IRAQ INTELLIGENCE FAILURES: "Serious Flaws" Found in British Dossier

September 2004

By Scott Stinson

The British intelligence on Iraq’s weapons capabilities used to justify the March 2003 invasion contained “serious flaws,” according to a committee charged with reviewing the assessments.

The committee, appointed by Prime Minister Tony Blair, released a July 14 report that details findings from its five-month investigation into the accuracy of British intelligence on prohibited Iraqi weapons programs prior to March 2003; any discrepancies between that intelligence and information gathered after the conflict; and, more generally, British intelligence coverage of weapons of mass destruction (WMD) trade in countries of concern.

Chaired by Lord Robin Butler, a former Blair cabinet member, the committee analyzed assessments made by the executive branch’s Joint Intelligence Committee (JIC). Those assessments formed the backbone of a September 2002 dossier that publicly underlined the British government’s case for “stronger action” against Iraq.

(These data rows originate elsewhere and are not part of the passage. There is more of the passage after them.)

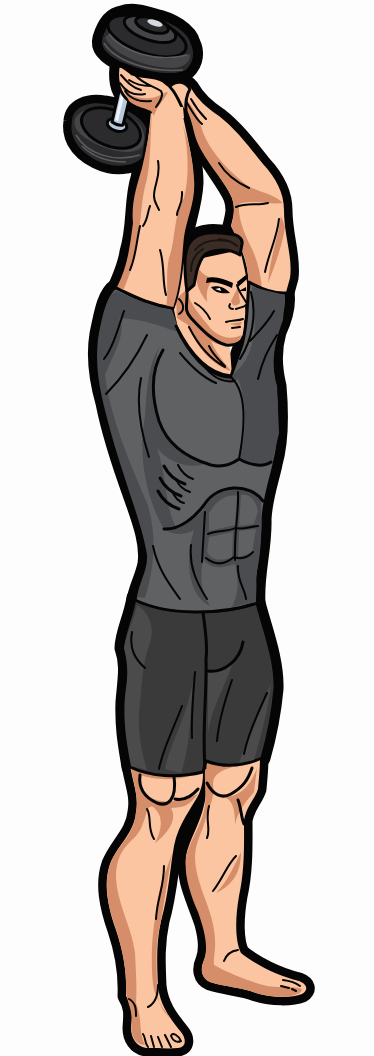
<!DOCTYPE html>
<html lang="en">
<head>
<meta charset="utf-8">
<title>Overhead dumbbell triceps extension</title>
<style>
:root{--paper:#fdfdfd;--ink:#050505;--skin:#fac5a0;--skin-shade:#d58e69;--shirt:#606163;--shirt-shade:#4b4c4f;--shorts:#3a3a3b;--shorts-shade:#4b4b4c;--hair:#3b2c26;--iron:#2b2b2d;--iron-light:#454548;--steel:#b9c8da}
html,body{margin:0;background:var(--paper);overflow:hidden}
svg{display:block;width:374px;height:1056px}
.outline{fill:var(--ink);stroke:var(--ink);stroke-width:17;stroke-linejoin:round}
.skin{fill:var(--skin)}
.skin-shade{fill:var(--skin-shade)}
.shirt{fill:var(--shirt)}
.shirt-shade{fill:var(--shirt-shade)}
.shorts{fill:var(--shorts)}
.shorts-shade{fill:var(--shorts-shade)}
.hair{fill:var(--hair)}
.iron{fill:var(--iron)}
.iron-light{fill:var(--iron-light)}
.steel{fill:var(--steel)}
.edge{stroke:var(--ink);stroke-width:3;stroke-linejoin:round}
.line{fill:none;stroke:var(--ink);stroke-width:2;stroke-linecap:round;stroke-linejoin:round}
.bold{stroke-width:3}
.rim{fill:none;stroke:#5c5c60;stroke-width:1.5}
</style>
</head>
<body>
<svg viewBox="0 0 374 1056" role="img" aria-label="Standing man holding a dumbbell overhead with both hands">
<defs>
<path id="weight-top" d="M101 38C104 28 109 16 122 14C132 10 145 14 155 17C171 20 189 31 192 43C196 51 196 62 187 71C174 78 147 74 125 65C108 58 98 49 101 38Z"/>
<path id="weight-low" d="M72 121C73 107 88 101 105 104C126 107 147 119 148 135C149 150 143 163 127 165C106 169 83 156 75 141C71 133 71 127 72 121Z"/>
<path id="hand" d="M118 67C121 64 126 69 132 74C141 78 152 75 163 81C171 86 176 93 184 112L152 112C144 108 137 108 129 101C121 95 116 85 118 67Z"/>
<path id="arm-far" d="M170 85C176 80 186 81 191 88C197 99 207 108 219 116C237 130 250 148 263 164C276 178 284 193 284 210C284 236 293 257 290 278L285 296L248 287C250 270 242 247 231 226C233 217 236 210 232 198C225 181 203 158 195 133C192 114 184 101 170 92Z"/>
<path id="arm-near" d="M150 105C148 130 146 151 139 178C132 200 136 226 128 252C126 266 121 276 116 288C133 296 150 305 173 308C180 290 182 270 183 247C185 226 194 207 195 183C195 155 187 132 183 108Z"/>
<path id="head" d="M184 262L240 250C244 265 247 279 248 290C251 298 250 303 245 307C246 312 246 317 244 322C246 330 244 338 239 341C230 344 222 343 214 339L230 348L232 376C208 376 188 352 174 326L174 304C180 292 179 278 184 262Z"/>
<path id="hair" d="M186 284C184 263 184 247 193 239C201 231 216 232 229 234C238 234 243 239 242 244L240 255C230 249 220 249 210 252C201 255 200 263 197 270L194 285L187 291Z"/>
<path id="shirt" d="M116 287C106 294 103 309 98 334C94 358 98 382 104 403C110 434 120 464 132 497C140 520 149 543 146 564C143 578 137 588 135 600C168 616 220 615 257 603C255 575 264 548 263 519C264 498 271 479 274 464C281 439 280 409 278 386C272 362 274 346 278 332C284 319 288 306 286 293C274 294 263 290 249 282C247 302 248 323 242 345L231 376C205 374 188 350 176 326L172 308C150 305 132 297 116 287Z"/>
<path id="shorts" d="M135 598C132 617 123 634 123 648C129 665 126 678 124 702C123 729 127 748 130 767C151 777 178 778 203 772L206 761C225 768 244 766 262 758C270 730 273 711 275 689C276 660 264 630 257 603C218 617 167 612 135 598Z"/>
<path id="leg-near" d="M130 765C133 784 139 796 136 812C134 834 118 844 110 864C103 884 108 907 116 930C124 954 127 975 126 996C133 1007 132 1015 131 1028C131 1038 136 1046 146 1048C159 1048 168 1049 178 1048C187 1047 186 1038 181 1032C169 1017 160 1005 158 986C157 963 156 944 161 921C169 893 170 868 174 846C178 824 193 806 199 794C203 784 203 779 203 770C178 778 153 776 130 765Z"/>
<path id="leg-far" d="M206 760C203 777 208 791 204 805C200 824 189 840 186 856C184 880 195 900 203 924C207 939 208 950 204 960C200 969 201 978 210 982C225 987 241 987 256 993C272 998 292 998 302 994C309 990 307 984 299 981C278 976 256 965 241 953C235 941 235 919 239 896C245 870 244 841 244 820C247 805 255 799 258 789C259 778 260 768 260 758C242 766 224 767 206 760Z"/>
</defs>

<g id="silhouette" class="outline">
<use href="#weight-top"/><use href="#weight-low"/><use href="#hand"/><use href="#arm-far"/><use href="#arm-near"/><use href="#hair"/><use href="#shirt"/><use href="#shorts"/><use href="#leg-near"/><use href="#leg-far"/>
</g>

<g id="legs">
<use href="#leg-far" class="skin"/>
<path class="skin-shade" d="M206 762L233 767C222 770 213 774 213 784C215 801 208 808 206 817C203 832 195 841 195 858C196 885 211 906 214 930C217 949 213 955 214 965C230 974 246 980 263 985C278 989 290 985 302 989C301 998 276 999 256 993C241 987 225 987 210 982C200 977 201 969 204 960C209 947 204 929 198 912C188 889 183 869 187 853C193 835 204 820 205 804C207 790 203 777 206 762Z"/>
<path class="skin-shade" d="M257 768C251 785 240 797 224 797C233 800 235 810 235 825C237 812 247 800 254 792ZM216 893C228 881 235 864 241 852C241 872 233 885 216 893Z"/>
<path class="line bold" d="M207 783C213 795 222 799 231 794C243 787 248 780 252 768M238 800C241 807 241 817 244 824"/>
<path class="line" d="M213 891C223 878 227 865 236 856M209 806C205 820 211 829 207 838M238 950C231 951 226 955 224 961M283 980C291 981 296 983 300 986M281 986L289 988M292 989L296 991"/>
<use href="#leg-near" class="skin"/>
<path class="skin-shade" d="M131 767C151 775 177 776 200 772C181 782 154 780 140 775C138 786 143 793 151 798C165 804 181 802 198 794C187 808 182 807 171 808C178 820 167 834 155 843C164 826 162 814 153 807C145 803 147 824 136 836C122 849 117 857 116 875C116 902 132 927 135 953C136 973 137 989 136 1003C143 1021 138 1031 145 1045C134 1044 130 1035 132 1020C132 1009 126 1000 126 989C127 966 120 939 113 920C106 899 104 877 112 860C120 843 134 835 136 812C139 796 133 783 131 767ZM172 853C166 872 157 891 156 913C151 938 151 965 153 984C155 999 163 1008 171 1019C161 1010 156 1000 157 982C156 955 156 940 161 921Z"/>
<path class="line bold" d="M140 775C138 790 146 798 157 803C168 807 177 800 174 776M175 799C184 801 192 796 198 789"/>
<path class="line" d="M147 809C152 817 147 828 154 839M164 866C164 887 157 899 156 919M158 985C158 998 154 1004 148 1007M129 999C136 1003 136 1009 136 1016M143 1034C146 1038 144 1042 148 1047M151 1036L154 1047M158 1037L162 1047M165 1035L171 1047"/>
<path class="line" d="M171 1036C172 1031 179 1036 181 1041C177 1043 173 1041 171 1036Z"/>
</g>

<g id="training-shorts">
<use href="#shorts" class="shorts edge"/>
<path class="shorts-shade" d="M137 605C149 613 155 626 150 643C141 666 142 691 139 713C138 735 142 753 147 770L131 766C126 740 122 716 126 688C129 668 126 658 124 648C126 633 134 621 137 605ZM165 769C171 741 186 720 193 681C190 720 190 747 181 773ZM208 672C218 672 228 667 234 659C225 688 212 706 208 733ZM239 763C249 735 258 709 271 684C268 711 261 735 254 760Z"/>
<path class="line bold" d="M203 612C205 629 208 645 206 659C207 694 202 728 205 768M208 671C223 673 240 661 243 642"/>
<path class="line" d="M159 769C163 748 174 728 182 706M195 672C193 697 191 718 192 738M132 632C129 649 135 659 145 668M217 741C219 718 226 697 232 680M244 754C248 733 259 711 267 693"/>
</g>

<g id="far-arm">
<use href="#arm-far" class="skin"/>
<path class="skin-shade" d="M172 90C185 94 195 108 201 126C207 150 231 173 248 186C262 193 274 194 283 203C267 205 251 199 239 204C238 217 243 231 250 245C257 258 261 274 262 290L248 286C250 268 242 246 231 226C235 215 235 204 230 193C219 174 199 154 194 132C190 113 184 101 172 92ZM281 216C278 237 270 258 268 283C278 258 283 241 285 227Z"/>
<path class="line" d="M187 103C192 111 196 119 202 124M191 99C196 108 201 114 206 119M279 219C277 238 269 252 265 272M236 207C248 202 257 206 268 203M219 163C227 176 238 183 249 188"/>
</g>

<g id="face">
<use href="#head" class="skin"/>
<path class="skin-shade" d="M187 289C188 303 201 316 211 329C220 338 233 340 241 335C240 347 223 348 211 341C217 355 225 363 231 371C213 366 196 347 188 325L177 318L176 299ZM198 267C203 276 208 277 216 278C208 283 206 290 207 302C198 291 194 279 198 267ZM238 287L240 303C236 307 232 306 231 301ZM229 324L242 322L240 326Z"/>
<path class="line bold" d="M187 289C188 306 183 309 191 318C203 331 214 342 226 345C236 346 242 342 243 337"/>
<path class="line" d="M189 327C199 347 212 360 225 367M209 346C213 355 219 360 225 366M179 299C185 305 184 311 179 314M195 303C202 307 207 313 210 319"/>
<path d="M207 278C216 276 224 279 233 283L232 288C223 284 215 281 206 283ZM237 282L246 275L247 279L238 287Z"/>
<path d="M211 287C219 285 225 288 230 293C222 294 215 293 211 287Z"/>
<path fill="#fff" d="M215 289L220 288L221 291Z"/>
<path d="M239 291L246 287L246 291Z"/>
<path class="line" d="M237 285C239 293 245 299 247 304C244 308 240 307 236 309M230 304C228 307 230 309 233 309M226 322C232 320 238 321 243 319M232 328L240 327"/>
<use href="#hair" class="hair edge"/>
<path class="line" stroke-opacity=".6" d="M195 250C203 240 215 239 227 241M191 271C191 261 195 254 203 249M219 239C226 240 232 241 237 246"/>
</g>

<g id="training-shirt">
<use href="#shirt" class="shirt edge"/>
<path class="shirt-shade" d="M116 291C136 299 154 307 172 310L180 333C166 328 144 319 119 318C127 331 115 352 105 375C110 416 129 461 147 503C156 530 156 563 145 598L137 597C139 583 148 570 147 555C143 527 125 483 111 433C103 402 94 374 98 339C102 317 106 297 116 291ZM160 346C149 373 151 403 160 428C172 449 188 460 207 463C190 470 169 463 157 448C167 476 165 508 176 527C187 524 196 518 204 509C215 488 242 480 261 497C261 524 263 545 256 576C257 585 256 594 256 602L232 607C240 590 238 579 235 564C222 568 211 570 203 559C200 579 201 591 210 606C187 594 185 559 194 530C183 536 173 535 164 529C148 502 137 458 145 416C147 388 148 365 160 346ZM238 379C247 400 247 436 239 458C250 464 263 467 272 463L279 433L277 386C271 367 273 346 283 320L285 295L252 287C254 311 258 331 249 353C243 367 237 370 231 377C220 377 211 372 203 365C216 382 229 384 238 379Z"/>
<path class="shirt" d="M209 513C218 498 229 494 237 496L235 525L209 531ZM241 495C251 493 256 502 258 511L254 524L239 526ZM209 537L233 532L232 557C221 562 211 560 207 552ZM239 531L256 529L252 553L238 557Z"/>
<path class="line bold" d="M176 326C187 351 207 377 231 377M163 350C151 370 151 395 159 421C167 444 187 458 211 465C223 468 232 464 239 459C252 466 264 467 271 462M164 529C180 530 195 517 204 505C218 483 250 483 263 501"/>
<path class="line" d="M231 377C244 389 247 417 239 459M203 365C213 378 224 383 235 381M147 335C136 358 120 380 106 394M141 378C136 402 141 432 149 457M180 353C194 370 204 378 216 383M124 311C118 329 113 347 104 359M251 292C257 315 252 340 240 359M277 335C267 351 262 362 258 379M274 311C267 324 257 333 250 341M153 546C158 570 170 585 180 599M191 545C189 566 196 582 207 599M205 512L202 562M238 492C239 513 234 530 235 560M208 534C218 530 228 532 235 528C244 530 251 526 258 526M206 558C218 568 228 562 234 557C242 560 249 556 253 552M238 566C237 581 245 589 246 599"/>
<path id="rib" class="line bold" d="M164 466C169 476 176 481 185 484"/>
<use href="#rib" x="-4" y="12"/><use href="#rib" x="-6" y="25"/>
<path class="line" d="M178 465C182 473 187 477 193 479M176 479C179 487 184 490 190 492M172 491C175 498 179 502 184 503"/>
</g>

<g id="dumbbell">
<use href="#weight-low" class="iron"/>
<path class="iron-light" d="M75 119C81 106 104 105 123 113C139 120 148 132 143 145C137 156 113 153 94 143C80 136 72 128 75 119Z"/>
<ellipse class="iron edge" cx="111" cy="128" rx="31" ry="18" transform="rotate(22 111 128)"/>
<path class="rim" d="M76 135C87 154 114 163 140 155M82 146C94 158 110 162 126 162"/>
<ellipse class="steel edge" cx="117" cy="125" rx="10" ry="6" transform="rotate(17 117 125)"/>
<path class="steel edge" d="M120 87L131 92L123 125C119 126 115 124 112 122Z"/>
<path fill="#eef4fa" d="M121 94L124 96L118 121L115 120Z"/>
</g>

<g id="near-arm">
<use href="#arm-near" class="skin edge"/>
<path class="skin-shade" d="M152 112C150 139 151 157 147 179C140 202 142 223 136 248C133 266 128 279 123 291L117 287C128 266 130 245 133 223C131 203 137 185 142 168C147 147 150 128 152 112ZM183 125C189 152 189 178 184 198C173 217 176 239 169 258C165 277 169 291 166 307L173 308C182 281 182 254 184 237C187 217 196 201 194 179C193 157 188 141 183 125Z"/>
<path class="line" d="M158 161C161 177 154 184 154 196C154 202 157 205 159 210M182 192C183 205 177 208 177 215M160 250C165 266 162 281 166 295M140 226C136 244 136 256 130 270M150 206C147 214 148 219 143 226M116 287C132 297 152 305 173 308"/>
<path class="skin edge" d="M169 87C177 79 186 82 190 89C187 94 185 101 186 112L178 105Z"/>
<use href="#hand" class="skin edge"/>
<path class="skin" d="M153 106L183 107L184 118L152 117Z"/>
<path class="skin-shade" d="M121 85C129 97 139 99 151 98C159 97 164 92 168 92C163 102 157 106 154 116L151 111C142 107 136 107 129 101Z"/>
<path class="line" d="M121 75C128 83 133 88 141 90M120 83C126 92 135 96 145 94M125 91C131 100 142 102 151 101M135 75C143 84 153 86 161 91C164 95 159 103 156 107M129 80C138 86 146 86 151 86"/>
</g>

<g id="dumbbell-top">
<use href="#weight-top" class="iron edge"/>
<path class="iron-light" d="M105 37C112 55 147 68 174 68C185 67 191 61 190 54C170 60 133 50 112 32Z"/>
<ellipse class="iron edge" cx="147" cy="36" rx="41" ry="17" transform="rotate(19 147 36)"/>
<ellipse class="iron-light edge" cx="150" cy="29" rx="27" ry="11" transform="rotate(19 150 29)"/>
<ellipse class="iron edge" cx="152" cy="25" rx="17" ry="7" transform="rotate(17 152 25)"/>
<ellipse cx="155" cy="23" rx="8" ry="3" fill="#d5d9dd" transform="rotate(17 155 23)"/>
<path class="rim" d="M104 43C114 60 148 73 183 70M109 34C123 52 157 63 187 55"/>
</g>
</svg>
</body>
</html>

In its conclusions, the committee faulted “over-reliance” on questionable human intelligence sources, arguing that the Secret Intelligence Service (SIS) failed to appropriately scrutinize and validate reports from human intelligence sources. The committee also criticized British officials for not clarifying the limitations and caveats of intelligence included in the dossier.

In one of the more politically charged conclusions, the committee criticized the claim included in the 2002 dossier that Iraq could deploy chemical and biological weapons within 45 minutes of an order to do so. The committee commented that the 45-minute claim should not have been included without significant clarification. As it was written in the dossier, the claim “later led to suspicions that it had been included because of its eye-catching character,” the committee said. The 45-minute claim took center stage in the controversy surrounding the suicide of David Kelly, an arms expert drafting the dossier who reportedly told the BBC he had been ordered to include the 45-minute claim by an aide to Blair.

The committee found “no evidence of deliberate distortion” of JIC reports by government officials but did criticize the process by which the 2002 dossier was drafted. It questioned whether the JIC should have had responsibility for producing the document.

“More weight was placed on the intelligence than it could bear,” the committee stated.

Speaking in the House of Commons, Blair said that the Butler report was the fourth inquiry to show the government acted in “good faith” in gathering intelligence and making its case for war. But, he admitted, “the evidence of Saddam [Hussein’s] WMD was indeed less certain, less well-founded than was stated at the time.”

Blair’s opponents in Parliament argued the report demonstrates the prime minister’s government is no longer credible. Frustrated that no blame was assigned to an individual, they called the inquiry the “no blame” report.